While color and spectral type are definitely heavily related by temperatures, the way that spectral types originally came to be is (by the name) according to spectra, and so without the spectra it could be difficult to classify the star completely (e.g. into something like G5 with its luminosity class) but it seems like you’re looking more for a general idea, which could be obtained.
One way that isn’t necessarily a flux approach but could be used if you just really want spectral types is by going to MAST and seeing if there are other observations done (like by a spectrograph) that could more precisely narrow down the spectral type.
Another option if either you can’t find anything on MAST or are curious about the flux approach is to just find a table of some well defined spectral types and their corresponding B-V’s or some other related color mechanism (I imagine the type of color indicator might vary depending on what kind of stars you’re looking at). I’ve seen these tables before, most notably in the back of a textbook I have I believe, and so if you can’t easily find them somewhere let me know and I can find an exact source for the one I’ve seen. This is obviously filter dependent, so care would need to be taken to make sure you’re comparing measurements from the same types of filters.

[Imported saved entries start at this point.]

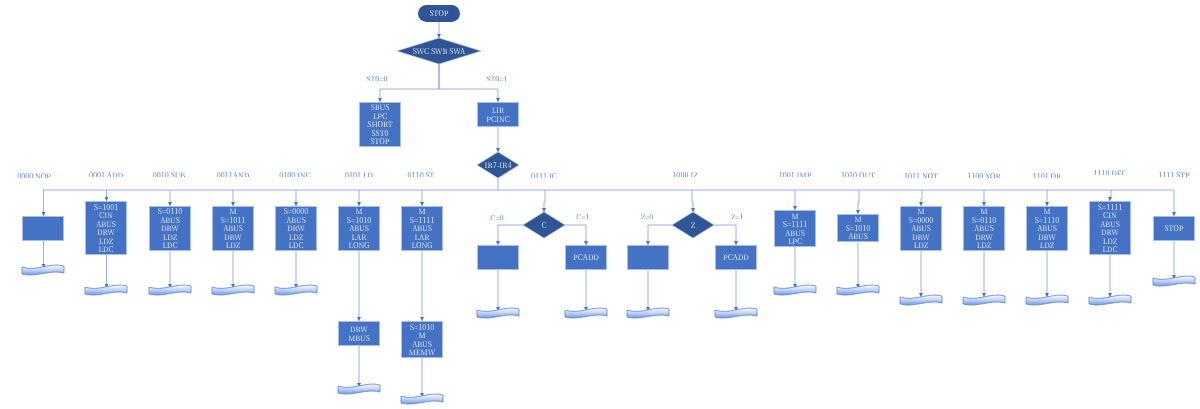
<!DOCTYPE html>
<html lang="en">
<head>
<meta charset="utf-8">
<title>Instruction cycle flowchart</title>
<style>
:root { --paper:#fff; --process:#4472c4; --decision:#2f5597; --edge:#a9bfe6; --line:#7f9fd8; --arrow:#4472c4; --label:#4472c4; --ink:#fff; }
* { box-sizing:border-box; }
html, body { margin:0; width:1200px; height:409px; overflow:hidden; background:var(--paper); }
.chart { position:relative; width:1200px; height:409px; overflow:hidden; font:7.3px/8.5px "Noto Serif CJK SC","Noto Serif",serif; }
.lines { position:absolute; left:0; top:0; }
.connector { fill:none; stroke:var(--line); stroke-width:.8; marker-end:url(#arrow); }
.bus { marker-end:none; }
.node { position:absolute; width:42px; display:flex; align-items:center; justify-content:center; text-align:center; white-space:pre; color:var(--ink); }
.process { background:var(--process); border:1px solid var(--edge); }
.start { background:var(--decision); border-radius:9px; }
.label { position:absolute; width:50px; height:8px; margin-left:-25px; line-height:12.5px; overflow:hidden; text-align:center; white-space:nowrap; color:var(--label); }
.h25 { height:25px; } .h28 { height:28px; } .h37 { height:37px; } .h45 { height:45px; } .h54 { height:54px; }
</style>
</head>
<body>
<main class="chart">
<svg class="lines" width="1200" height="409" viewBox="0 0 1200 409" aria-hidden="true">
  <defs>
    <marker id="arrow" markerUnits="userSpaceOnUse" markerWidth="5" markerHeight="4" refX="4" refY="2" orient="auto"><path d="M0 0L4 2L0 4Z" fill="#4472c4"/></marker>
    <linearGradient id="waveFill" x1="0" y1="0" x2="0" y2="1"><stop offset="0.1" stop-color="#f1f5fd"/><stop offset="0.55" stop-color="#b9cef5"/><stop offset="1" stop-color="#6f98e6"/></linearGradient>
    <path id="wave" d="M0 2C14 7 28 -3 42 1V8C28 4 14 13 0 9Z" fill="url(#waveFill)" stroke="#5b84cf" stroke-width=".8"/>
  </defs>

  <g class="entry-lines">
    <path class="connector" d="M439 22V38"/>
    <path class="connector" d="M439 64V89H380V102"/>
    <path class="connector" d="M439 64V89H498V102"/>
    <path class="connector" d="M498 127V152"/>
    <path class="connector bus" d="M498 178V190M43 190H1174"/>
  </g>
  <g class="opcode-lines">
    <path class="connector" d="M43.5 190V216"/>
    <path class="connector" d="M106.5 190V201"/>
    <path class="connector" d="M170 190V206"/>
    <path class="connector" d="M233 190V206"/>
    <path class="connector" d="M296 190V206"/>
    <path class="connector" d="M359 190V206"/>
    <path class="connector" d="M422 190V206"/>
    <path class="connector" d="M545 190V202H544V212"/>
    <path class="connector" d="M692 190V202H693V212"/>
    <path class="connector" d="M795 190V210"/>
    <path class="connector" d="M859 190V203H858V214"/>
    <path class="connector" d="M922 190V199H921V206"/>
    <path class="connector" d="M984 190V206"/>
    <path class="connector" d="M1047 190V206"/>
    <path class="connector" d="M1111 190V196H1110V201"/>
    <path class="connector" d="M1174 190V216"/>
  </g>
  <g class="flag-lines">
    <path class="connector" d="M523 225H498V245"/>
    <path class="connector" d="M565 225H586V245"/>
    <path class="connector" d="M672 225H648V245"/>
    <path class="connector" d="M714 225H736V245"/>
  </g>
  <g class="exit-lines">
    <path class="connector" d="M43.5 241V268"/>
    <path class="connector" d="M106.5 255V288"/>
    <path class="connector" d="M170 251V288"/>
    <path class="connector" d="M233 251V288"/>
    <path class="connector" d="M296 251V288"/>
    <path class="connector" d="M359 251V321"/>
    <path class="connector" d="M359 346V387"/>
    <path class="connector" d="M422 251V321"/>
    <path class="connector" d="M422 358V397"/>
    <path class="connector" d="M498 270V311"/>
    <path class="connector" d="M586 270V311"/>
    <path class="connector" d="M648 270V311"/>
    <path class="connector" d="M736 270V311"/>
    <path class="connector" d="M795 247V288"/>
    <path class="connector" d="M858 242V288"/>
    <path class="connector" d="M921 251V297"/>
    <path class="connector" d="M984 251V297"/>
    <path class="connector" d="M1047 251V297"/>
    <path class="connector" d="M1110 255V297"/>
    <path class="connector" d="M1174 241V279"/>
  </g>
  <g class="decisions" fill="#2f5597" stroke="#a9bfe6" stroke-width=".6">
    <polygon points="397,51 439,38 481,51 439,64"/>
    <polygon points="477,165 498,152 519,165 498,178"/>
    <polygon points="523,225 544,212 565,225 544,238"/>
    <polygon points="672,225 693,212 714,225 693,238"/>
  </g>
  <g class="waves">
    <use href="#wave" x="22" y="265"/>
    <use href="#wave" x="85" y="285"/>
    <use href="#wave" x="149" y="285"/>
    <use href="#wave" x="212" y="285"/>
    <use href="#wave" x="275" y="285"/>
    <use href="#wave" x="338" y="384"/>
    <use href="#wave" x="401" y="394"/>
    <use href="#wave" x="477" y="308"/>
    <use href="#wave" x="565" y="308"/>
    <use href="#wave" x="627" y="308"/>
    <use href="#wave" x="715" y="308"/>
    <use href="#wave" x="774" y="285"/>
    <use href="#wave" x="837" y="285"/>
    <use href="#wave" x="900" y="295"/>
    <use href="#wave" x="963" y="295"/>
    <use href="#wave" x="1026" y="295"/>
    <use href="#wave" x="1089" y="295"/>
    <use href="#wave" x="1153" y="276"/>
  </g>
</svg>

<section class="entry">
  <div class="node start" style="left:418px;top:5px;height:17px">STOP</div>
  <div class="node decision h25" style="left:397px;top:39px;width:84px">SWC SWB SWA</div>
  <div class="label" style="left:377px;top:73px">ST0=0</div>
  <div class="label" style="left:497px;top:73px">ST0=1</div>
  <div class="node process h45" style="left:359px;top:102px">SBUS
LPC
SHORT
SST0
STOP</div>
  <div class="node process h25" style="left:477px;top:102px">LIR
PCINC</div>
  <div class="node decision h25" style="left:477px;top:153px">IR7-IR4</div>
</section>

<section class="opcode-labels">
  <div class="label" style="left:34px;top:170px">0000 NOP</div>
  <div class="label" style="left:106px;top:169px">0001 ADD</div>
  <div class="label" style="left:169px;top:169px">0010 SUB</div>
  <div class="label" style="left:233px;top:169px">0011AND</div>
  <div class="label" style="left:295px;top:169px">0100 INC</div>
  <div class="label" style="left:359px;top:169px">0101 LD</div>
  <div class="label" style="left:421px;top:169px">0110 ST</div>
  <div class="label" style="left:544px;top:170px">0111 JC</div>
  <div class="label" style="left:685px;top:169px">1000 JZ</div>
  <div class="label" style="left:795px;top:169px">1001 JMP</div>
  <div class="label" style="left:858px;top:169px">1010 OUT</div>
  <div class="label" style="left:921px;top:170px">1011 NOT</div>
  <div class="label" style="left:984px;top:170px">1100 XOR</div>
  <div class="label" style="left:1047px;top:170px">1101 OR</div>
  <div class="label" style="left:1110px;top:167px">1110 DEC</div>
  <div class="label" style="left:1174px;top:169px">1111 STP</div>
</section>

<section class="opcodes">
  <div class="node process h25" style="left:22px;top:216px"></div>
  <div class="node process h54" style="left:85px;top:201px">S=1001
CIN
ABUS
DRW
LDZ
LDC</div>
  <div class="node process h45" style="left:149px;top:206px">S=0110
ABUS
DRW
LDZ
LDC</div>
  <div class="node process h45" style="left:212px;top:206px">M
S=1011
ABUS
DRW
LDZ</div>
  <div class="node process h45" style="left:275px;top:206px">S=0000
ABUS
DRW
LDZ
LDC</div>
  <div class="node process h45" style="left:338px;top:206px">M
S=1010
ABUS
LAR
LONG</div>
  <div class="node process h25" style="left:338px;top:321px">DRW
MBUS</div>
  <div class="node process h45" style="left:401px;top:206px">M
S=1111
ABUS
LAR
LONG</div>
  <div class="node process h37" style="left:401px;top:321px">S=1010
M
ABUS
MEMW</div>

  <div class="node decision h25" style="left:523px;top:213px">C</div>
  <div class="label" style="left:497px;top:212px">C=0</div>
  <div class="label" style="left:583px;top:211px">C=1</div>
  <div class="node process h25" style="left:477px;top:245px"></div>
  <div class="node process h25" style="left:565px;top:245px">PCADD</div>

  <div class="node decision h25" style="left:672px;top:213px">Z</div>
  <div class="label" style="left:647px;top:211px">Z=0</div>
  <div class="label" style="left:737px;top:211px">Z=1</div>
  <div class="node process h25" style="left:627px;top:245px"></div>
  <div class="node process h25" style="left:715px;top:245px">PCADD</div>

  <div class="node process h37" style="left:774px;top:210px">M
S=1111
ABUS
LPC</div>
  <div class="node process h28" style="left:837px;top:214px">M
S=1010
ABUS</div>
  <div class="node process h45" style="left:900px;top:206px">M
S=0000
ABUS
DRW
LDZ</div>
  <div class="node process h45" style="left:963px;top:206px">M
S=0110
ABUS
DRW
LDZ</div>
  <div class="node process h45" style="left:1026px;top:206px">M
S=1110
ABUS
DRW
LDZ</div>
  <div class="node process h54" style="left:1089px;top:201px">S=1111
CIN
ABUS
DRW
LDZ
LDC</div>
  <div class="node process h25" style="left:1153px;top:216px">STOP</div>
</section>
</main>
</body>
</html>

This last method isn’t very precise, but neither is determining spectral type by color alone; it’s a good indicator for general classification, but harder for more specific classifications that require spectra.